Funding Agency: NOAA IOOS
Project Lead: Hugh Roarty
Partners: CODAR Ocean Sensors
Period of Performance: June 2020 – May 2023
Total Budget: $59,587
Project Summary: The rapidly emerging U.S. offshore wind energy industry will both require new environmental data and data aggregation that IOOS is uniquely positioned to provide as well as disrupt existing sensing systems that IOOS supports. A significant adverse consequence of the likely installation of 100s of wind turbines over the outer continental shelf (OCS) within the next 3-6 years is the disruption of ocean current observations from land-based high frequency (HF) radar systems. As a core IOOS operational dataset, wind turbine interference (WTI) on the distributed surface current observations managed by the National HF Radar Network would render them blind within large areas of the coastal ocean.

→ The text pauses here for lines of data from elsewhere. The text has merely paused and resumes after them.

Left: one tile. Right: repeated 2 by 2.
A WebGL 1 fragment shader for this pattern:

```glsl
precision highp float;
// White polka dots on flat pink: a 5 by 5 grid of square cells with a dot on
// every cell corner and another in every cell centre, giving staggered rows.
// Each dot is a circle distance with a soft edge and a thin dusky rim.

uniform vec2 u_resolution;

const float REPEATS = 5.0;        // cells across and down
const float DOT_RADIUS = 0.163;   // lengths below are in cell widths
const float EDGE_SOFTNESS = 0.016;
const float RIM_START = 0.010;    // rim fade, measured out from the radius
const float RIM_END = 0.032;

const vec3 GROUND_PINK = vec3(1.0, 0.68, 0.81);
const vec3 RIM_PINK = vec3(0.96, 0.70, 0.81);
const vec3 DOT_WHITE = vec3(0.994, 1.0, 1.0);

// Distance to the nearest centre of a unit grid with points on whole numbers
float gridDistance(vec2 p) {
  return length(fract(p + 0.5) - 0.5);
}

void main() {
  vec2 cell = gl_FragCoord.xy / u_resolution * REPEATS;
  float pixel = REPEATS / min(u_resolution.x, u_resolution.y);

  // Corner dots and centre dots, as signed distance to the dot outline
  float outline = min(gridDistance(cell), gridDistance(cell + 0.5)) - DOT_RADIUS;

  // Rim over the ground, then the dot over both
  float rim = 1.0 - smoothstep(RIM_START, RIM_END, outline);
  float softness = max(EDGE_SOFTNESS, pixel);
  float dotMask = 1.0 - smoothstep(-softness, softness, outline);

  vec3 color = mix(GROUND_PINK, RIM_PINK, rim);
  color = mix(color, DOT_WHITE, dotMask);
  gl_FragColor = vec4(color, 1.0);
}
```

Mitigating the effects of spinning turbines on HF radars is a difficult, but solvable, problem. Initial efforts have established: (1) the mechanism by which turbines can interfere with HF radars, (2) the potential effects of the interference on accurate measurements of surface currents over broad areas of the radar’s coverage, and (3) the likely pathways to mitigate the interference for small numbers of turbines (Trockel et al., 2018). However, the offshore wind industry will rapidly outpace these simplified methods and thus a robust, permanent mitigation solution is needed.
The proposed work will leverage an ongoing, limited software development project funded by BOEM, and conduct a coordinated set of system integration, testing, validation, and verification activities needed to advance the technology through RL 9. The proposed work addresses the limitations of the BOEM study through planned efforts that will: (1) collect WTI data at the frequencies/ranges missing from previous efforts; (2) develop and utilize a focused dataset of simulated, hybrid, and observed WTI and conduct detailed mitigation methodological testing; (3) document operational changes of the networked IOOS-radar systems that will increase the accuracy of mitigation methods; and (4) conduct a full scale, in situ validation of mitigation methods at the first major U.S. offshore wind farm.
Both the BOEM software effort and transition work proposed here dovetail with the recommendations of an IOOS-tasked community working group. Paired together, these efforts will fully advance HF radar WTI mitigation of surface current observations from research into regular operations. The combined efforts will result in validated software operating on HF radar site computers, enabling radars to observe ocean currents in and around operating offshore wind farms.
HF radar is a critical component of the IOOS mission and the only instrument capable of making both high spatial and temporal resolution observations of surface currents over the continental shelf. The plan outlined here will meet the challenges presented by offshore wind development and ensure the continued viability of this essential IOOS data product. Without efforts to prevent it, large areas of existing HF radar coverage, which are strategically important precisely because they coincide with potential offshore wind farms, will be lost as more turbines come online.